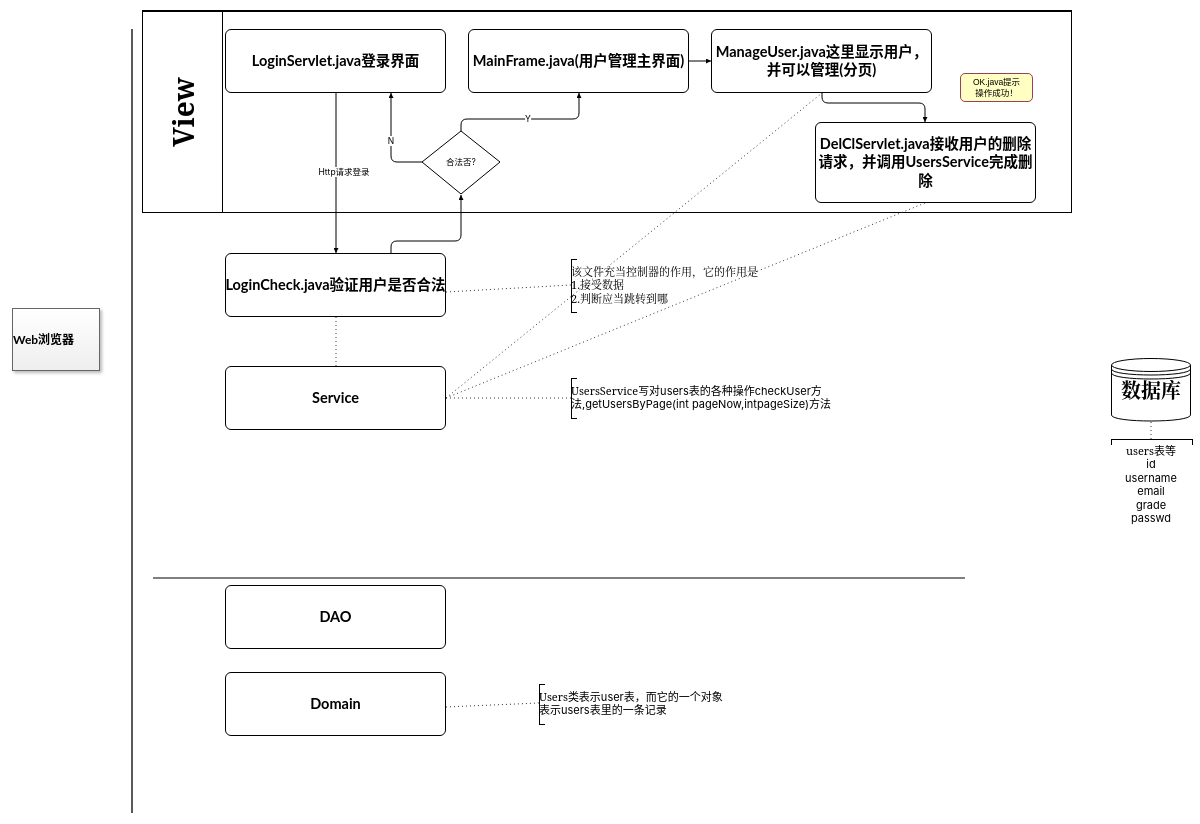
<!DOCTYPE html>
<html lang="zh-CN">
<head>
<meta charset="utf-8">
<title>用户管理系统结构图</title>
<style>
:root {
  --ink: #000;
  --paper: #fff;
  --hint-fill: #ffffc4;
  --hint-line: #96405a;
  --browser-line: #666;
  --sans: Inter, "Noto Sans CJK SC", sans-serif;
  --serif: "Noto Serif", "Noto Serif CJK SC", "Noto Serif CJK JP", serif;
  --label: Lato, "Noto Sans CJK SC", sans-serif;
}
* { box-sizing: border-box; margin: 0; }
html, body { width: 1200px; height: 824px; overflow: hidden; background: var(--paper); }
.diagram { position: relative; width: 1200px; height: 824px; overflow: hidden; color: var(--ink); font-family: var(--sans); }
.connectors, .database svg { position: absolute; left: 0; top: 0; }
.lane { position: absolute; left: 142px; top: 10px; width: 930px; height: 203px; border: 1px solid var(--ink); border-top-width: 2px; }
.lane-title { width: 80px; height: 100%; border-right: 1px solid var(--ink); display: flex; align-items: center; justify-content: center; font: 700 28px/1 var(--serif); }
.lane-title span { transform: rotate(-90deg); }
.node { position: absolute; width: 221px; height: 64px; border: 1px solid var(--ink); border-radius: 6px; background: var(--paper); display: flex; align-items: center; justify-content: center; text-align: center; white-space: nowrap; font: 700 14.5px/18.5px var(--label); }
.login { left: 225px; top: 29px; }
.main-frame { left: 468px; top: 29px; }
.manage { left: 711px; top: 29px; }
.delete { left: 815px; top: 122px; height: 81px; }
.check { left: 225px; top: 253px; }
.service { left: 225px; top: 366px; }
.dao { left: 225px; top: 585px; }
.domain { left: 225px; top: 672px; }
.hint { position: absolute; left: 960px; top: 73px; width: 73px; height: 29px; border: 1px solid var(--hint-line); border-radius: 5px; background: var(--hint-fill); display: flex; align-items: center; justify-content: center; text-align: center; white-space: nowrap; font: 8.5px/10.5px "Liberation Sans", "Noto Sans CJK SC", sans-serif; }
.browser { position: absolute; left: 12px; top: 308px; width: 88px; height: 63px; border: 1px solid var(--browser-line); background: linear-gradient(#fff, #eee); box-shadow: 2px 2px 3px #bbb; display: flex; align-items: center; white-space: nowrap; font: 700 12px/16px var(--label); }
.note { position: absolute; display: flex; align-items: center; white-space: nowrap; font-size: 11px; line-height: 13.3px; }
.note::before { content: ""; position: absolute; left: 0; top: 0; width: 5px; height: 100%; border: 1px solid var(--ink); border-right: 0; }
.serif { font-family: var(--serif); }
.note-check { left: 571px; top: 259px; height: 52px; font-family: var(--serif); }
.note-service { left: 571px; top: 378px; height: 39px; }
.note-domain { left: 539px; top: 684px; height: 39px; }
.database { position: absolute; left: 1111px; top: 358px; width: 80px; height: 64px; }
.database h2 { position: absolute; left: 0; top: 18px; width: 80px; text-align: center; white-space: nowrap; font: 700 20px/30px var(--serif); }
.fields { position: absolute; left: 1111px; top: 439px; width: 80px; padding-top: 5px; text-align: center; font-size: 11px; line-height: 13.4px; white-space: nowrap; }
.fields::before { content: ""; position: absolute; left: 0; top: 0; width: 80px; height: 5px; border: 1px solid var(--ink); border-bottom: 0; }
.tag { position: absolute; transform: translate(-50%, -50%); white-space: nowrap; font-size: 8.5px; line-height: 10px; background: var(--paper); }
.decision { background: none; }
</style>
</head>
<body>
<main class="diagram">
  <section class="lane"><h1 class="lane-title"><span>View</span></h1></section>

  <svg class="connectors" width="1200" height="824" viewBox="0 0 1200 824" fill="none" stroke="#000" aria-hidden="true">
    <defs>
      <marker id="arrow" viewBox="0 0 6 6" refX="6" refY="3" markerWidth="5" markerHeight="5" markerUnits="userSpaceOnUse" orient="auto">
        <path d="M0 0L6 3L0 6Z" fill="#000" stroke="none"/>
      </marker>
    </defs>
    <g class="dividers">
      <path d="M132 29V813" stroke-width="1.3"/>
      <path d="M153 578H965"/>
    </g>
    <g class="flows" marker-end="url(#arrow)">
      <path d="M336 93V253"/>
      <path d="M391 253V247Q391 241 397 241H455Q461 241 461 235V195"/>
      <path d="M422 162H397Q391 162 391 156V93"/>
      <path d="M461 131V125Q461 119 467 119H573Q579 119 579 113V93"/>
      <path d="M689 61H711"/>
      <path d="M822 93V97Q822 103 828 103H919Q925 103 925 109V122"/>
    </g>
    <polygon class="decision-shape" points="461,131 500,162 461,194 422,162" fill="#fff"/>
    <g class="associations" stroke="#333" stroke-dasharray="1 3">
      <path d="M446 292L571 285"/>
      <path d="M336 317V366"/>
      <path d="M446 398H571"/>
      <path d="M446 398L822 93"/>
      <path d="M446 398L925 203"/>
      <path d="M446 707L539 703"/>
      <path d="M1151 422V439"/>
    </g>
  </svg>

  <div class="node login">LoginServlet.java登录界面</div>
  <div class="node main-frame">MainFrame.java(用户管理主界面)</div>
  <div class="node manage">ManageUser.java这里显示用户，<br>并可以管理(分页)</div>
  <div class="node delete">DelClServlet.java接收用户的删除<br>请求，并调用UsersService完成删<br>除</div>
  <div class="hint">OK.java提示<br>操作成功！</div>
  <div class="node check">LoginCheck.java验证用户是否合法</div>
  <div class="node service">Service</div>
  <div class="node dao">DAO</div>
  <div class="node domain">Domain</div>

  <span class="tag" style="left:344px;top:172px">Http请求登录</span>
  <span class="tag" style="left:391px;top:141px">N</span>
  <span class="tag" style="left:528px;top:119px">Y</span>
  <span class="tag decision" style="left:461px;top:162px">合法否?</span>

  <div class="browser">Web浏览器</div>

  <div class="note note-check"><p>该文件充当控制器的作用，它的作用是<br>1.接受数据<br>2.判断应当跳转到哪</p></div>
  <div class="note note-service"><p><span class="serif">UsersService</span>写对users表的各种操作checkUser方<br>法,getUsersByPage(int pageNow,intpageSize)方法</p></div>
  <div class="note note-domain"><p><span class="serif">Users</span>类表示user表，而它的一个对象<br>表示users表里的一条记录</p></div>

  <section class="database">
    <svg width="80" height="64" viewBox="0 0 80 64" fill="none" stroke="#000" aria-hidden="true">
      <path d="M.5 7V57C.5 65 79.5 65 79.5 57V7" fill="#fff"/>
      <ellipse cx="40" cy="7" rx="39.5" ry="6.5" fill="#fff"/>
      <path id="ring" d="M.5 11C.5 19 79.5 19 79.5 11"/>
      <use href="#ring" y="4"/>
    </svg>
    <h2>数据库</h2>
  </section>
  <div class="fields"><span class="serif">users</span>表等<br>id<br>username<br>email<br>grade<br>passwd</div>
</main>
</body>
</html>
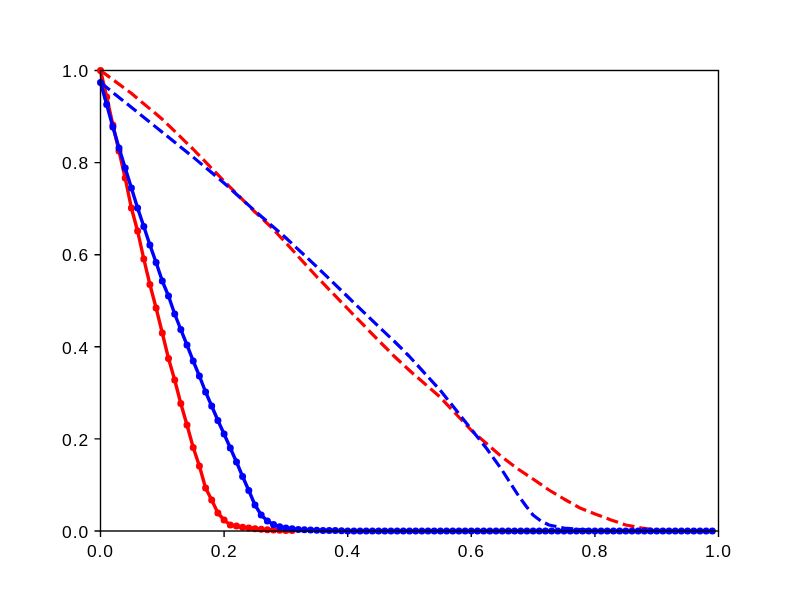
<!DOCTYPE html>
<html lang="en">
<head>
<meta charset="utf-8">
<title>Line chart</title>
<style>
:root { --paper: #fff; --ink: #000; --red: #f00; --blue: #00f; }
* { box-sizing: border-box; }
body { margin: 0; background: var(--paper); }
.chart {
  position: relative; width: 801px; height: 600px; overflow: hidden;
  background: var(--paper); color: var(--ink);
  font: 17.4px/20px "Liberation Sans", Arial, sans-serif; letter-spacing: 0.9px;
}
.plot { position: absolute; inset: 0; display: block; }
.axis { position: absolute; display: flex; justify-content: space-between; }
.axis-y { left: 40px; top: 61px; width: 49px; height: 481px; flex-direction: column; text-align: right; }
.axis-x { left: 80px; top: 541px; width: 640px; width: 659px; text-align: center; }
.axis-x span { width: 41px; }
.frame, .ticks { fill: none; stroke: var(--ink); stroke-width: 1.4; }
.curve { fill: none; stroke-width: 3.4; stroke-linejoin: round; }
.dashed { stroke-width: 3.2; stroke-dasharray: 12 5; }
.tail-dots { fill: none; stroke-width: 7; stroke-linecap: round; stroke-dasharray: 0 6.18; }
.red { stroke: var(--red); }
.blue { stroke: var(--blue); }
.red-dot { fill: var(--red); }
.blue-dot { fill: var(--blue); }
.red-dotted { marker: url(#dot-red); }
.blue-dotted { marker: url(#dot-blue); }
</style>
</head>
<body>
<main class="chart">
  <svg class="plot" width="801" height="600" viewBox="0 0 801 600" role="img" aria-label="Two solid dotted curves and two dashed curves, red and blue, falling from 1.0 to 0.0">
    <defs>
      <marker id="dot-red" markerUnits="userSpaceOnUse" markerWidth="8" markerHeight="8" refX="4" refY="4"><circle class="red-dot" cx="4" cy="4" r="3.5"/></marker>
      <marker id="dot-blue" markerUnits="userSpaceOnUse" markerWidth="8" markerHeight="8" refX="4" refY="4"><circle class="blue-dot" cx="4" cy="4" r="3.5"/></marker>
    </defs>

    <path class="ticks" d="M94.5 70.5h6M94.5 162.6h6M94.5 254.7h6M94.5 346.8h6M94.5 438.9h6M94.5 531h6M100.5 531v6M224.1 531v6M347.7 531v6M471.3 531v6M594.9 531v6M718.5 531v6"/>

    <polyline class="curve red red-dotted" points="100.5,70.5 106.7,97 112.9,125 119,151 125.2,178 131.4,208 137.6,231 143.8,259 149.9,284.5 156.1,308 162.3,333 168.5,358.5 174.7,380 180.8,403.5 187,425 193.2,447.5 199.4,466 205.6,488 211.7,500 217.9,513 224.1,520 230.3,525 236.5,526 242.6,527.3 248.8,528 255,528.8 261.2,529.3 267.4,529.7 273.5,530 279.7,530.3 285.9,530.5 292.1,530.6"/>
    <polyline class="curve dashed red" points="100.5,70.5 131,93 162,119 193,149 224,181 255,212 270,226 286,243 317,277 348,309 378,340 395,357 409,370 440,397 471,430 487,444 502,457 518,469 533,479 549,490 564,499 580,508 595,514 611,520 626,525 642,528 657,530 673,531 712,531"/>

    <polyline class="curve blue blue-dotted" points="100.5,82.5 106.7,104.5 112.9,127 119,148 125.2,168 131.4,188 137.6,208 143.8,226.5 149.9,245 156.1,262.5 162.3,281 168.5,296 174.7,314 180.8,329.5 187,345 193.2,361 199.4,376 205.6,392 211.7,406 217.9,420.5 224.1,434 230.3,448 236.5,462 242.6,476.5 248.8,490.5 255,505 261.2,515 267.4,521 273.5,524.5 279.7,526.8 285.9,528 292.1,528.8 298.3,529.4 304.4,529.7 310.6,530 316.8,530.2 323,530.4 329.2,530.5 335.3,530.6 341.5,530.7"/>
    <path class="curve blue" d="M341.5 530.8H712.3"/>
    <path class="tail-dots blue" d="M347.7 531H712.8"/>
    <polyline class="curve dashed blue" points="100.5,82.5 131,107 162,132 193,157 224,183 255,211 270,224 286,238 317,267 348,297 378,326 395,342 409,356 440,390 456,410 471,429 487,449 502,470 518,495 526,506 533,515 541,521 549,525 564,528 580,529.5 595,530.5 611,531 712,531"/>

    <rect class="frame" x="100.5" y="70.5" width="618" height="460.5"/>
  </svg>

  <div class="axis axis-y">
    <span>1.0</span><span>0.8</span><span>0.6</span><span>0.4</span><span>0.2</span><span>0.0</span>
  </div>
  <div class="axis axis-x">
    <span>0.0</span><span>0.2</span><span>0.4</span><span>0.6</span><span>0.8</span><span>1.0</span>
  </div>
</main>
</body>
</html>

★ ★ ★

WHAT YOU HAVE TO DO:
Using the listing above, return word for word each line from the one that has "80px; top: 541px;" through the one that has "none; stroke-width: 3.4;", and no line outside that range.

FINISHED EXERCISE:
.axis-x { left: 80px; top: 541px; width: 640px; width: 659px; text-align: center; }
.axis-x span { width: 41px; }
.frame, .ticks { fill: none; stroke: var(--ink); stroke-width: 1.4; }
.curve { fill: none; stroke-width: 3.4; stroke-linejoin: round; }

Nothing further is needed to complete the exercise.